*** Opening of Dataset extract ***
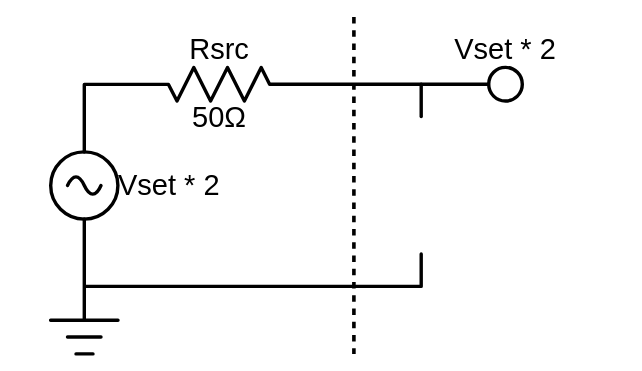
<!DOCTYPE html>
<html lang="en">
<head>
<meta charset="utf-8">
<title>Source circuit with open output</title>
<style>
:root { --paper: #fff; --ink: #000; }
* { box-sizing: border-box; margin: 0; }
html, body { width: 642px; height: 371px; overflow: hidden; background: var(--paper); }
.circuit { position: relative; width: 642px; height: 371px; overflow: hidden; color: var(--ink); font: 29px/34px "Liberation Sans", Arial, sans-serif; }
.wiring { position: absolute; inset: 0; display: block; fill: none; stroke: var(--ink); stroke-width: 3.4; stroke-linecap: round; stroke-linejoin: round; }
.boundary { stroke-width: 3.6; stroke-linecap: butt; stroke-dasharray: 6.6 6.65; }
.label { position: absolute; white-space: nowrap; }
.resistor-name { left: 219px; top: 32px; transform: translateX(-50%); }
.resistor-value { left: 219px; top: 100px; transform: translateX(-50%); }
.source-value { left: 118px; top: 168px; }
.output-value { left: 505px; top: 32px; transform: translateX(-50%); }
</style>
</head>
<body>
<main class="circuit">
  <svg class="wiring" width="642" height="371" viewBox="0 0 642 371" role="img" aria-label="AC source in series with a resistor, grounded, with an open output">
    <g class="source">
      <circle cx="84.3" cy="185.5" r="33.6"/>
      <path d="M67.5 185.5C73 174 79 174 84.3 185.5S96 197 101 185.5"/>
    </g>
    <path class="top-wire" d="M84.3 152V84.4H168.5L177 101L193.8 67.5L210.6 101L227.5 67.5L244.4 101L261.2 67.5L269.6 84.2H488.5"/>
    <path class="return-wire" d="M84.3 219V320M84.3 286.4H421.2V254"/>
    <line class="open-end" x1="421.2" y1="84.2" x2="421.2" y2="116.5"/>
    <circle class="terminal" cx="505.5" cy="84.2" r="16.8"/>
    <path class="ground" d="M50.6 320.2H118M67.5 337H101M76 353.9H93"/>
    <line class="boundary" x1="353.9" y1="17" x2="353.9" y2="354"/>
  </svg>
  <span class="label resistor-name">Rsrc</span>
  <span class="label resistor-value">50Ω</span>
  <span class="label source-value">Vset * 2</span>
  <span class="label output-value">Vset * 2</span>
</main>
</body>
</html>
*** Close of Dataset extract ***
** Exercise aim **
Omit every picture, and otherwise quote the entries exactly.

** Answer area **
<!DOCTYPE html>
<html lang="en">
<head>
<meta charset="utf-8">
<title>Source circuit with open output</title>
<style>
:root { --paper: #fff; --ink: #000; }
* { box-sizing: border-box; margin: 0; }
html, body { width: 642px; height: 371px; overflow: hidden; background: var(--paper); }
.circuit { position: relative; width: 642px; height: 371px; overflow: hidden; color: var(--ink); font: 29px/34px "Liberation Sans", Arial, sans-serif; }
.wiring { position: absolute; inset: 0; display: block; fill: none; stroke: var(--ink); stroke-width: 3.4; stroke-linecap: round; stroke-linejoin: round; }
.boundary { stroke-width: 3.6; stroke-linecap: butt; stroke-dasharray: 6.6 6.65; }
.label { position: absolute; white-space: nowrap; }
.resistor-name { left: 219px; top: 32px; transform: translateX(-50%); }
.resistor-value { left: 219px; top: 100px; transform: translateX(-50%); }
.source-value { left: 118px; top: 168px; }
.output-value { left: 505px; top: 32px; transform: translateX(-50%); }
</style>
</head>
<body>
<main class="circuit">
  <svg class="wiring" width="642" height="371" viewBox="0 0 642 371" role="img" aria-label="AC source in series with a resistor, grounded, with an open output">
    <g class="source">
      <circle cx="84.3" cy="185.5" r="33.6"/>
      <path d="M67.5 185.5C73 174 79 174 84.3 185.5S96 197 101 185.5"/>
    </g>
    <path class="top-wire" d="M84.3 152V84.4H168.5L177 101L193.8 67.5L210.6 101L227.5 67.5L244.4 101L261.2 67.5L269.6 84.2H488.5"/>
    <path class="return-wire" d="M84.3 219V320M84.3 286.4H421.2V254"/>
    <line class="open-end" x1="421.2" y1="84.2" x2="421.2" y2="116.5"/>
    <circle class="terminal" cx="505.5" cy="84.2" r="16.8"/>
    <path class="ground" d="M50.6 320.2H118M67.5 337H101M76 353.9H93"/>
    <line class="boundary" x1="353.9" y1="17" x2="353.9" y2="354"/>
  </svg>
  <span class="label resistor-name">Rsrc</span>
  <span class="label resistor-value">50Ω</span>
  <span class="label source-value">Vset * 2</span>
  <span class="label output-value">Vset * 2</span>
</main>
</body>
</html>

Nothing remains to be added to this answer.